*ACTION ITEM*: Look through the entries below. Report each line that has the word "skin" in it.

*INFORMATION SUPPLIED*:

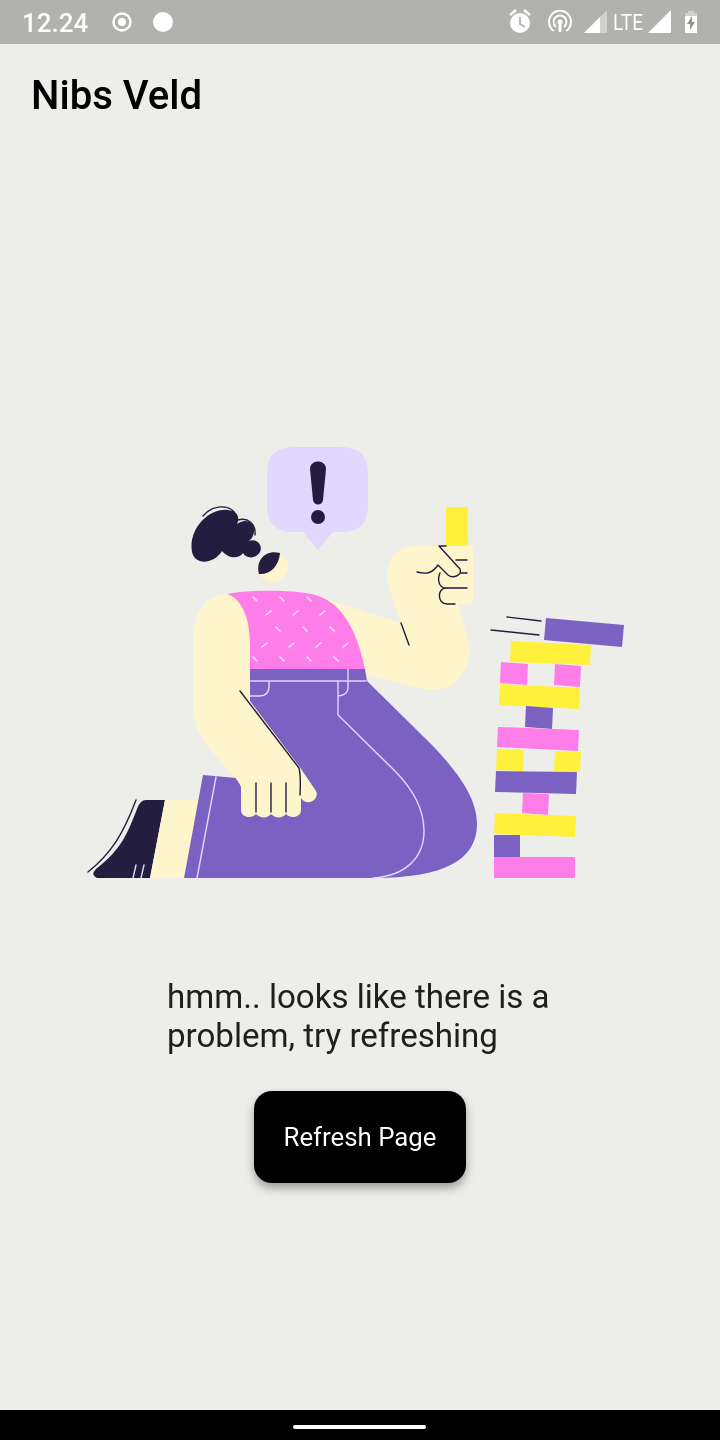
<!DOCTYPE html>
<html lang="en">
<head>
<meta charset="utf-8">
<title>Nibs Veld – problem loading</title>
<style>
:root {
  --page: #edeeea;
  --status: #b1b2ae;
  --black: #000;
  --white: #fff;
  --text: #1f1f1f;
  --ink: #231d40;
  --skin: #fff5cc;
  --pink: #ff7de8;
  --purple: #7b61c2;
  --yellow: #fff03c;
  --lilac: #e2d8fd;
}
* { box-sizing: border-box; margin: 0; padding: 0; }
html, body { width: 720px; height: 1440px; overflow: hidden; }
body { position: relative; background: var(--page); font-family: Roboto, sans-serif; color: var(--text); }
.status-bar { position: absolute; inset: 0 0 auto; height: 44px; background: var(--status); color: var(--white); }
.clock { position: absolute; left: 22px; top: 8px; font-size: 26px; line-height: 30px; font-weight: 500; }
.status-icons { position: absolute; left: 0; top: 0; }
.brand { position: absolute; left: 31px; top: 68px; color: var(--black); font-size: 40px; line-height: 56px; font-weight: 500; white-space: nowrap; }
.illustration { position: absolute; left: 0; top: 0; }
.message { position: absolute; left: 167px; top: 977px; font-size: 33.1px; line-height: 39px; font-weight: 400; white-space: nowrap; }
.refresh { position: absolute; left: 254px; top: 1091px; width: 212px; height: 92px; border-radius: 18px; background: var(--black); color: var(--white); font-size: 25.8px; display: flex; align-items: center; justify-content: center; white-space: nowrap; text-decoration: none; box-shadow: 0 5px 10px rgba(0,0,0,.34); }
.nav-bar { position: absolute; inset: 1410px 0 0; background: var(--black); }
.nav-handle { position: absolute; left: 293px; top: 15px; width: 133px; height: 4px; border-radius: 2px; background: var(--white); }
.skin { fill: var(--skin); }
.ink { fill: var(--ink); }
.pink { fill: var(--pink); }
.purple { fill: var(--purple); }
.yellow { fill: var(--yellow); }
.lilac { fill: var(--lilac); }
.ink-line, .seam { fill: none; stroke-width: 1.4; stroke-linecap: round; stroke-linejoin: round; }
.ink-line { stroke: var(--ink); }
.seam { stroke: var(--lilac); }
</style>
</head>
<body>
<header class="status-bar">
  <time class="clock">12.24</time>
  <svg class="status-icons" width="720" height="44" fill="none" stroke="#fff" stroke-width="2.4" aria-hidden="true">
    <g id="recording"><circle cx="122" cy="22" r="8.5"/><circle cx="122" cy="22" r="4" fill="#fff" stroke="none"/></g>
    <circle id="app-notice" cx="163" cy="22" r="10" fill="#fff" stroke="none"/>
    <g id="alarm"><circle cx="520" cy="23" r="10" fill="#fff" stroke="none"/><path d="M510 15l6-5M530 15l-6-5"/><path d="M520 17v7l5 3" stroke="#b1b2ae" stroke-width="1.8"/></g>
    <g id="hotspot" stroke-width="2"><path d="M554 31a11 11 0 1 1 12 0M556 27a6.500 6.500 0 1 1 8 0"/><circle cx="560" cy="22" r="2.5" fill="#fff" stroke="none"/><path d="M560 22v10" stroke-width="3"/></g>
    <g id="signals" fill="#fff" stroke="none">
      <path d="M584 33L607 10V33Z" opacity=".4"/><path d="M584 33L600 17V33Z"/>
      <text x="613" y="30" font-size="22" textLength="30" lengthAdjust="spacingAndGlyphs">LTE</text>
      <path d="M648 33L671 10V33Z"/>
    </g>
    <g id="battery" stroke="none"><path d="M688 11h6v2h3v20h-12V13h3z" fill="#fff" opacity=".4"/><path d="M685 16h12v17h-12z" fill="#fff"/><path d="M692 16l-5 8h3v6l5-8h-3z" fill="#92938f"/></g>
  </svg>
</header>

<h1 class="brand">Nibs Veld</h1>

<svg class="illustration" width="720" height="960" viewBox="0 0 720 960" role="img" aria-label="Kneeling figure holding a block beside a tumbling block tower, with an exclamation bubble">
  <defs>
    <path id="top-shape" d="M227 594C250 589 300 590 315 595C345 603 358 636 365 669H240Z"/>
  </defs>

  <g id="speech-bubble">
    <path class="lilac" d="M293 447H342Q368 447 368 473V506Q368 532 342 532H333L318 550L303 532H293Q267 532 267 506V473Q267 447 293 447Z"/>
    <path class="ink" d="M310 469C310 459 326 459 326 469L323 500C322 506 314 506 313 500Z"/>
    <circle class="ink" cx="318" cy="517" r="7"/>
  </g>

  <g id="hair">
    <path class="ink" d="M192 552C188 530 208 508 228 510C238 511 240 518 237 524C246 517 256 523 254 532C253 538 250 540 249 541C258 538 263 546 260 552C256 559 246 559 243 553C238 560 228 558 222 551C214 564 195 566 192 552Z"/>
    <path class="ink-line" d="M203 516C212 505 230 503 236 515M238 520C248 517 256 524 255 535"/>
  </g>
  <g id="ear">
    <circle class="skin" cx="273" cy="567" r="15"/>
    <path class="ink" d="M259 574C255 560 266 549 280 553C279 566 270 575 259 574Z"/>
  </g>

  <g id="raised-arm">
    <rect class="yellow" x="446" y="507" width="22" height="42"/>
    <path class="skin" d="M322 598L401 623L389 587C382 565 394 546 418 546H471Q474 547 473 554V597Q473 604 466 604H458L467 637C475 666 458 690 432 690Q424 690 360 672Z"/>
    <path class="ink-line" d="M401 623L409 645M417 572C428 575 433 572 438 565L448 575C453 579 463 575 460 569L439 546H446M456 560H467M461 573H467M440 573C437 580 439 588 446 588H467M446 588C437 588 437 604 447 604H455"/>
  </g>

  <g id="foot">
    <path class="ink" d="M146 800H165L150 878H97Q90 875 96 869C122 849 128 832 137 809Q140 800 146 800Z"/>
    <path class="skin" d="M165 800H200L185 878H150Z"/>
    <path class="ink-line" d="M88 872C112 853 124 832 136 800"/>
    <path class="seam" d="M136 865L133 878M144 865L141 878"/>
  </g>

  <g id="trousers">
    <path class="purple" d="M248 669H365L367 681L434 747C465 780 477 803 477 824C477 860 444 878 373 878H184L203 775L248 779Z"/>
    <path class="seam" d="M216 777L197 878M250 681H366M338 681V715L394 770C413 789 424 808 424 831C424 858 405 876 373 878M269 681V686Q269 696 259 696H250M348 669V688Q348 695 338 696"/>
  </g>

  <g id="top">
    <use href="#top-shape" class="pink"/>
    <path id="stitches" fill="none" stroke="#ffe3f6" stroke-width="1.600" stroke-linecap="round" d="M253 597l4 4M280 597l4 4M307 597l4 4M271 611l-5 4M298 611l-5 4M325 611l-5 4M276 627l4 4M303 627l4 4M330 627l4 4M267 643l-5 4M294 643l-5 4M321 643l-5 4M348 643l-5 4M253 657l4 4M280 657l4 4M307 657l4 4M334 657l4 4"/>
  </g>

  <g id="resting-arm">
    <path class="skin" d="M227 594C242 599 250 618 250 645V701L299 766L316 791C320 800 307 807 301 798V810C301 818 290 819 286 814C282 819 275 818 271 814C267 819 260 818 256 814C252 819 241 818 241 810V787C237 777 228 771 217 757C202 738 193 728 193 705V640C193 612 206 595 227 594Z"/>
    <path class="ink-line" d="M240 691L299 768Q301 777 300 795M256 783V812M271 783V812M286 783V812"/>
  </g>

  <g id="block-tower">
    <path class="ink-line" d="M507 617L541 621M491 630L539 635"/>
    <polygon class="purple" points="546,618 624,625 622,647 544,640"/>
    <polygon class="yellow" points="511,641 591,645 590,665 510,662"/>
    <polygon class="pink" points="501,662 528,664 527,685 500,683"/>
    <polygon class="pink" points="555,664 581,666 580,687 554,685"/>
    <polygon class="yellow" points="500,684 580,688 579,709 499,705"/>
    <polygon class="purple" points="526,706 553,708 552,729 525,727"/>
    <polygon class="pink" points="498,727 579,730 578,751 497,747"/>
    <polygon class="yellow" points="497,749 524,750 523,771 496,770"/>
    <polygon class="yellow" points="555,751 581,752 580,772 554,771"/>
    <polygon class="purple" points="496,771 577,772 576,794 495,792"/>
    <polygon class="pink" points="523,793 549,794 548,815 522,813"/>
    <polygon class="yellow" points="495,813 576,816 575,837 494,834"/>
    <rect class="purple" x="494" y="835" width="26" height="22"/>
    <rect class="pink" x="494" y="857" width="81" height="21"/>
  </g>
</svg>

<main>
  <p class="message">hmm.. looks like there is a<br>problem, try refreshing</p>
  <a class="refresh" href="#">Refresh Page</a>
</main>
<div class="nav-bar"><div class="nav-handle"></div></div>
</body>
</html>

*SOLUTION BELOW*:
  --skin: #fff5cc;
.skin { fill: var(--skin); }
    <circle class="skin" cx="273" cy="567" r="15"/>
    <path class="skin" d="M322 598L401 623L389 587C382 565 394 546 418 546H471Q474 547 473 554V597Q473 604 466 604H458L467 637C475 666 458 690 432 690Q424 690 360 672Z"/>
    <path class="skin" d="M165 800H200L185 878H150Z"/>
    <path class="skin" d="M227 594C242 599 250 618 250 645V701L299 766L316 791C320 800 307 807 301 798V810C301 818 290 819 286 814C282 819 275 818 271 814C267 819 260 818 256 814C252 819 241 818 241 810V787C237 777 228 771 217 757C202 738 193 728 193 705V640C193 612 206 595 227 594Z"/>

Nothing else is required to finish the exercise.